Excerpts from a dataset
********

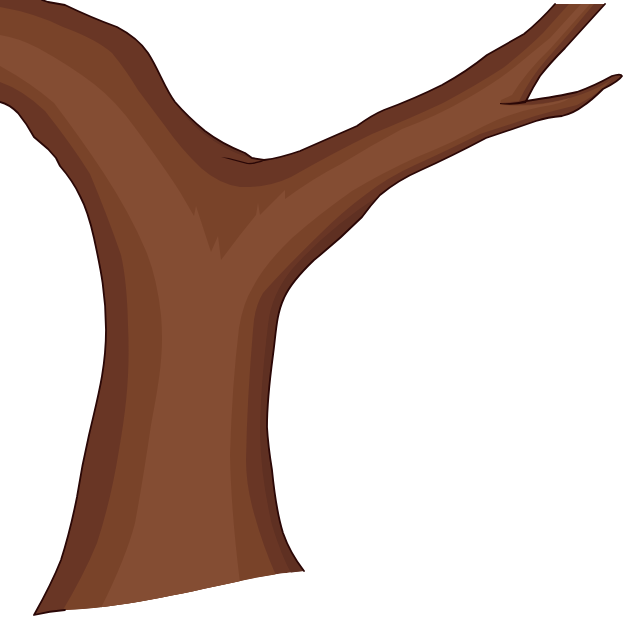
<!DOCTYPE html>
<html lang="en">
<head>
<meta charset="utf-8">
<title>Forked tree trunk</title>
<style>
:root {
  --paper: #ffffff;
  --bark-deep: #5f3022;
  --bark-dark: #693625;
  --bark-mid: #794329;
  --bark-light: #844d33;
  --outline: #2a0706;
}
html, body { margin: 0; background: var(--paper); overflow: hidden; }
.tree { display: block; width: 623px; height: 618px; }
.deep { fill: var(--bark-deep); }
.dark { fill: var(--bark-dark); }
.mid { fill: var(--bark-mid); }
.light { fill: var(--bark-light); }
.outline { fill: none; stroke: var(--outline); stroke-width: 1.8; stroke-linejoin: round; stroke-linecap: round; }
.crease { fill: var(--outline); }
</style>
</head>
<body>
<svg class="tree" viewBox="0 0 623 618" role="img" aria-label="Brown tree trunk with two branches">
  <defs>
    <path id="trunk" d="M0 0H42L48 2L65 5Q92 18 117 27Q138 38 148 53C159 70 165 89 175 102Q188 117 205 131Q222 144 245 153L252 158L264 160Q280 158 300 151L357 126Q372 115 384 110Q414 99 442 85Q466 72 487 55L524 34Q540 21 555 4H605L565 48Q550 63 540 76Q533 87 526 101Q560 96 577 92Q594 86 612 76Q621 73 622 76Q619 81 603 89Q592 100 583 106Q574 113 562 116Q548 117 536 121Q510 130 486 138Q452 156 421 170Q398 180 380 195Q370 206 362 217Q339 240 314 260Q291 282 284 298C276 315 276 334 273 355Q267 400 267 427Q268 445 272 470C275 500 278 517 283 533Q290 553 304 571Q270 574 236 582C180 594 120 608 65 610Q50 611 34 615Q52 583 61 560Q70 532 77 497Q82 465 89 435C97 400 106 370 106 330C106 290 99 262 94 238Q88 211 80 196Q73 181 60 166L56 158L48 149L34 137Q27 124 18 113Q9 104 0 102Z"/>
    <clipPath id="trunk-area"><use href="#trunk"/></clipPath>
  </defs>

  <g id="bark" clip-path="url(#trunk-area)">
    <use href="#trunk" class="dark"/>
    <path class="deep" d="M380 195Q330 227 293 268Q271 294 268 325Q260 390 260 435Q261 478 272 525Q281 555 292 575H310V560L275 490L267 427L275 330L290 288L362 217Z"/>
    <path class="deep" d="M172 98Q190 128 222 146Q242 158 264 160L245 150L205 128Z"/>
    <path class="mid" d="M0 7Q35 13 63 27Q96 39 112 53Q126 70 138 90Q153 110 165 126Q181 149 201 168Q219 184 240 187Q268 188 291 177Q333 153 372 134Q411 118 443 103Q475 86 503 68Q527 49 543 33L569 4H594Q570 33 546 60Q530 78 519 101L500 103Q530 108 566 99Q596 91 612 79Q600 93 577 105Q556 110 535 116Q508 125 480 134Q446 151 415 165Q388 177 365 195Q342 212 320 234Q284 269 263 293Q254 308 253 330Q247 400 246 460Q246 482 252 506Q262 545 278 580L60 615Q84 575 97 543Q111 500 119 450C127 405 130 370 128 325Q127 281 121 255Q108 217 90 174Q72 145 45 111Q23 90 0 82Z"/>
    <path class="light" d="M0 35Q19 38 38 48Q69 65 94 84Q116 101 136 129Q164 167 180 192L194 216L196 206L211 252L218 236L221 260L240 235L256 215L258 203L260 215L285 190V199Q312 179 341 164Q370 146 402 129Q437 116 468 98Q496 82 516 66Q534 51 550 38L581 4H590L550 49Q526 72 512 95L501 100L500 105Q538 108 570 98Q562 104 540 107Q510 113 484 126Q452 143 417 157Q382 173 352 191Q318 215 292 238Q264 265 253 287Q243 303 239 328Q232 385 230 455Q231 510 240 583L100 610Q126 558 135 523Q143 480 151 425C160 378 164 350 161 315Q157 278 146 251Q130 213 103 172Q82 140 54 103Q31 83 0 66Z"/>
  </g>

  <g id="ink">
    <path class="outline" d="M42 0L48 2L65 5Q92 18 117 27Q138 38 148 53C159 70 165 89 175 102Q188 117 205 131Q222 144 245 153L252 158L264 160Q280 158 300 151L357 126Q372 115 384 110Q414 99 442 85Q466 72 487 55L524 34Q540 21 555 4"/>
    <path class="outline" d="M605 4L565 48Q550 63 540 76Q533 87 526 101Q560 96 577 92Q594 86 612 76Q621 73 622 76Q619 81 603 89Q592 100 583 106Q574 113 562 116Q548 117 536 121Q510 130 486 138Q452 156 421 170Q398 180 380 195Q370 206 362 217Q339 240 314 260Q291 282 284 298C276 315 276 334 273 355Q267 400 267 427Q268 445 272 470C275 500 278 517 283 533Q290 553 304 571"/>
    <path class="outline" d="M65 610Q50 611 34 615Q52 583 61 560Q70 532 77 497Q82 465 89 435C97 400 106 370 106 330C106 290 99 262 94 238Q88 211 80 196Q73 181 60 166L56 158L48 149L34 137Q27 124 18 113Q9 104 0 102"/>
    <path class="crease" d="M221 157L229 158L248 163Q258 162 268 159Q257 165 247 164L232 160Z"/>
    <path class="crease" d="M500 103Q514 104 527 100L526 103Q512 106 500 104Z"/>
  </g>
</svg>
</body>
</html>
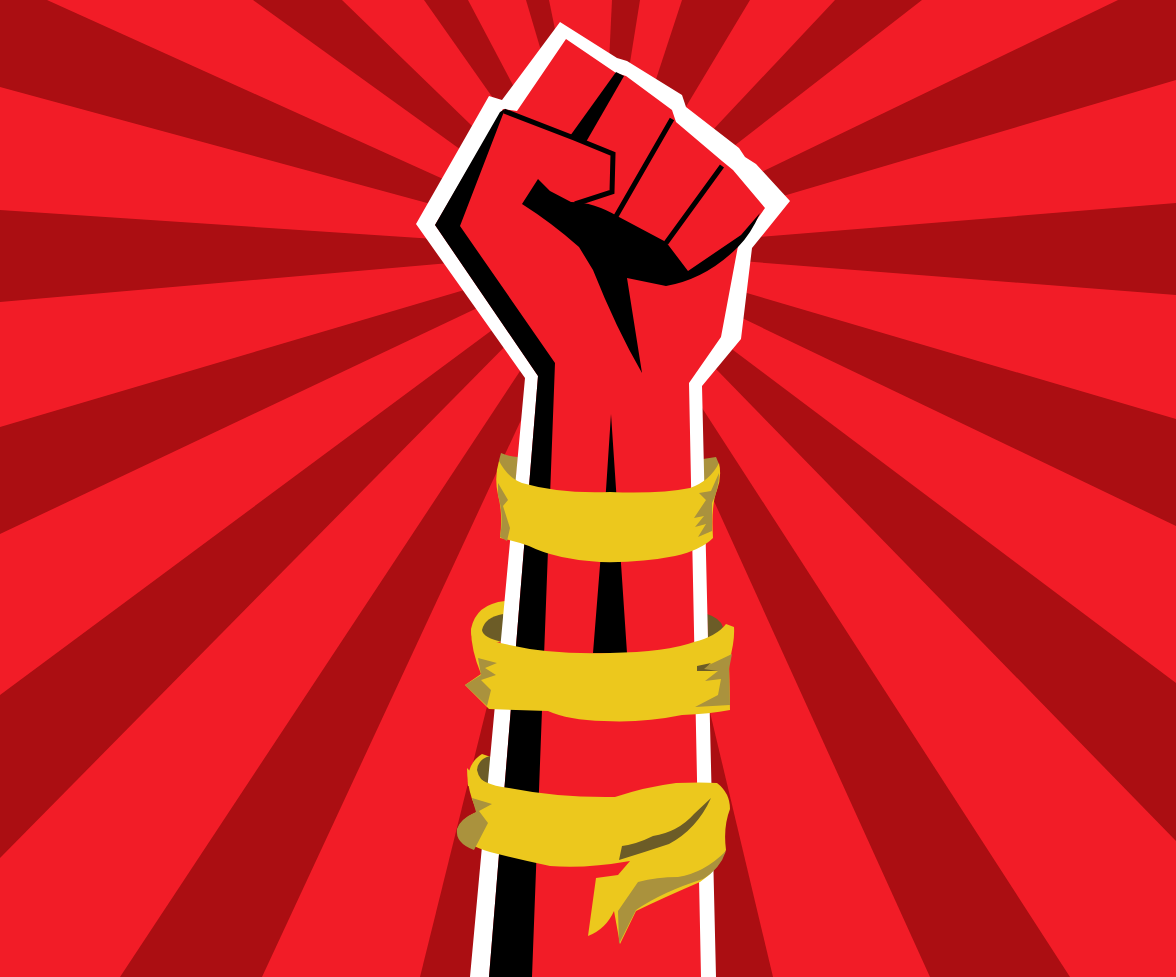
<!DOCTYPE html>
<html lang="en">
<head>
<meta charset="utf-8">
<title>Raised fist poster</title>
<style>
:root {
  --red: #f21c27;
  --ray: #ab0e12;
  --black: #000;
  --white: #fff;
  --gold: #ecc81d;
  --gold-shade: #aa923d;
  --gold-deep: #6c5c27;
}
html, body { margin: 0; overflow: hidden; background: var(--red); }
svg { display: block; width: 1176px; height: 977px; }
.backdrop, .skin { fill: var(--red); }
.rays { fill: var(--ray); }
.outline { fill: var(--white); }
.ink { fill: var(--black); }
.line { fill: none; stroke: var(--black); stroke-width: 5; }
.cloth { fill: var(--gold); }
.shade { fill: var(--gold-shade); }
.deep { fill: var(--gold-deep); }
</style>
</head>
<body>
<svg viewBox="0 0 1176 977" role="img" aria-label="Raised fist with yellow bands in front of red rays">
  <rect class="backdrop" width="1176" height="977"/>

  <g class="rays">
    <polygon points="600,250 0,210 0,302"/>
    <polygon points="600,250 0,87 0,0 47,0"/>
    <polygon points="600,250 253,0 342,0"/>
    <polygon points="600,250 424,0 468,0"/>
    <polygon points="600,250 526,0 549,0"/>
    <polygon points="600,250 612,0 640,0"/>
    <polygon points="600,250 682,0 750,0"/>
    <polygon points="600,250 835,0 922,0"/>
    <polygon points="600,250 1118,0 1176,0 1176,80"/>
    <polygon points="600,250 1176,203 1176,295"/>
    <polygon points="600,250 1176,419 1176,526"/>
    <polygon points="600,250 1176,683 1176,841"/>
    <polygon points="600,250 1070,977 930,977"/>
    <polygon points="600,250 773,977 660,977"/>
    <polygon points="600,250 540,977 420,977"/>
    <polygon points="600,250 262,977 120,977"/>
    <polygon points="600,250 0,858 0,695"/>
    <polygon points="600,250 0,534 0,427"/>
  </g>

  <g id="band-backs">
    <path class="shade" d="M501 453 Q510 457 518 457 L516 480 L504 486 Q495 470 501 453Z"/>
    <path class="shade" d="M703 459 L716 457 Q722 468 718 480 L703 489Z"/>
    <path class="cloth" d="M505 601 Q476 604 471 629 Q470 640 480 646 L503 641Z"/>
    <path class="deep" d="M503 614 Q485 617 482 630 Q483 638 503 642Z"/>
    <path class="deep" d="M707 614 Q720 618 723 627 Q717 636 708 638Z"/>
    <path class="cloth" d="M482 754 Q466 764 468 786 L492 786 L491 757Z"/>
    <path class="deep" d="M490 756 Q478 759 477 770 Q479 781 490 785Z"/>
  </g>

  <g id="fist">
    <path class="outline" d="M560 22 L617 58 L627 61 L682 95 L686 107 L739 148 L745 157 L756 164 L790 201 L752 248 L741 339 L702 386 L716 977 H470 L525 378 L416 224 L489 96 L502 100Z"/>
    <path class="skin" d="M566 39 L616 73 L626 76 L672 110 L676 122 L722 161 L733 170 L765 208 L738 246 L721 337 L689 383 L701 977 H489 L538 376 L435 225 L503 109 L517 111Z"/>
    <path class="ink" d="M505 109 L460 226 L555 363 L532 977 H489 L538 376 L435 225 L500 112Z"/>
    <path class="line" d="M504 111 L574 138 L613 154 L612 192 L575 204"/>
    <polygon class="ink" points="616,72 624,76 586,142 570,136"/>
    <path class="line" d="M672 119 L615 218 M722 166 L666 243"/>
    <path class="ink" d="M538 179 L550 191 L571 202 Q594 202 619 217 L666 242 L688 271 L741 235 L760 213 Q751 234 738 247 Q706 279 666 286 L627 278 L642 373 Q616 328 593 270 L579 247 Q552 223 522 204Z"/>
    <path class="ink" d="M611 414 L627 653 H593 L606 490Z"/>
  </g>

  <g id="upper-band">
    <path class="cloth" d="M499 461 Q508 478 522 483 Q560 494 610 492 Q660 494 690 488 Q710 481 719 463 Q722 477 717 490 Q711 505 713 538 Q701 550 675 556 Q640 563 600 562 Q555 559 529 546 Q515 541 500 538 Q503 513 498 495 Q494 477 499 461Z"/>
    <path class="shade" d="M498 483 L508 500 L503 506 L510 528 L507 541 L500 537 Q504 515 498 495Z"/>
    <path class="shade" d="M719 473 Q719 489 712 503 L712 531 L698 537 L706 524 L695 527 L704 516 L694 518 L706 500 L699 493 L711 491Z"/>
  </g>

  <g id="middle-band">
    <path class="cloth" d="M471 629 Q484 640 505 644 Q550 655 610 653 Q667 652 694 642 Q717 636 726 624 L734 627 Q735 641 729 662 L730 710 Q710 714 682 715 Q643 723 604 721 Q568 720 548 711 L489 709 L465 685 L481 674 Q471 650 471 629Z"/>
    <path class="shade" d="M478 658 L497 663 L485 668 L496 675 L481 680 L491 690 L487 706 L465 685 L481 675Z"/>
    <path class="shade" d="M732 654 L729 669 L730 705 L695 707 L718 695 L721 679 L705 681 L718 671 L697 670 L713 663Z"/>
    <path class="deep" d="M697 666 L711 663 L704 669 L718 671 L697 671Z"/>
  </g>

  <g id="lower-band">
    <path class="cloth" d="M467 768 Q481 785 509 788 Q560 798 615 797 Q645 787 676 783 Q701 782 717 783 Q730 793 730 809 Q723 827 726 850 Q718 870 700 882 Q665 897 636 911 L620 944 L614 911 Q606 929 588 936 L596 878 L618 875 L630 861 Q585 869 550 866 Q517 859 490 852 Q467 846 457 831 Q460 819 477 812 L472 799 Q467 784 467 768Z"/>
    <path class="shade" d="M472 798 L492 804 L479 811 L488 823 L474 850 Q455 843 457 829 Q460 819 476 812Z"/>
    <path class="deep" d="M711 798 Q697 829 669 844 Q645 852 619 860 L622 846 Q637 844 653 836 Q678 832 694 814Z"/>
    <path class="shade" d="M726 851 Q720 869 703 879 Q662 892 636 910 L619 944 L618 911 L638 882 Q657 877 678 877 Q704 873 726 851Z"/>
  </g>
</svg>
</body>
</html>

********

Work item - Write the "654 L729 669" line and all later lines exactly. Stop at the end of the data.

Response to the task -
    <path class="shade" d="M732 654 L729 669 L730 705 L695 707 L718 695 L721 679 L705 681 L718 671 L697 670 L713 663Z"/>
    <path class="deep" d="M697 666 L711 663 L704 669 L718 671 L697 671Z"/>
  </g>

  <g id="lower-band">
    <path class="cloth" d="M467 768 Q481 785 509 788 Q560 798 615 797 Q645 787 676 783 Q701 782 717 783 Q730 793 730 809 Q723 827 726 850 Q718 870 700 882 Q665 897 636 911 L620 944 L614 911 Q606 929 588 936 L596 878 L618 875 L630 861 Q585 869 550 866 Q517 859 490 852 Q467 846 457 831 Q460 819 477 812 L472 799 Q467 784 467 768Z"/>
    <path class="shade" d="M472 798 L492 804 L479 811 L488 823 L474 850 Q455 843 457 829 Q460 819 476 812Z"/>
    <path class="deep" d="M711 798 Q697 829 669 844 Q645 852 619 860 L622 846 Q637 844 653 836 Q678 832 694 814Z"/>
    <path class="shade" d="M726 851 Q720 869 703 879 Q662 892 636 910 L619 944 L618 911 L638 882 Q657 877 678 877 Q704 873 726 851Z"/>
  </g>
</svg>
</body>
</html>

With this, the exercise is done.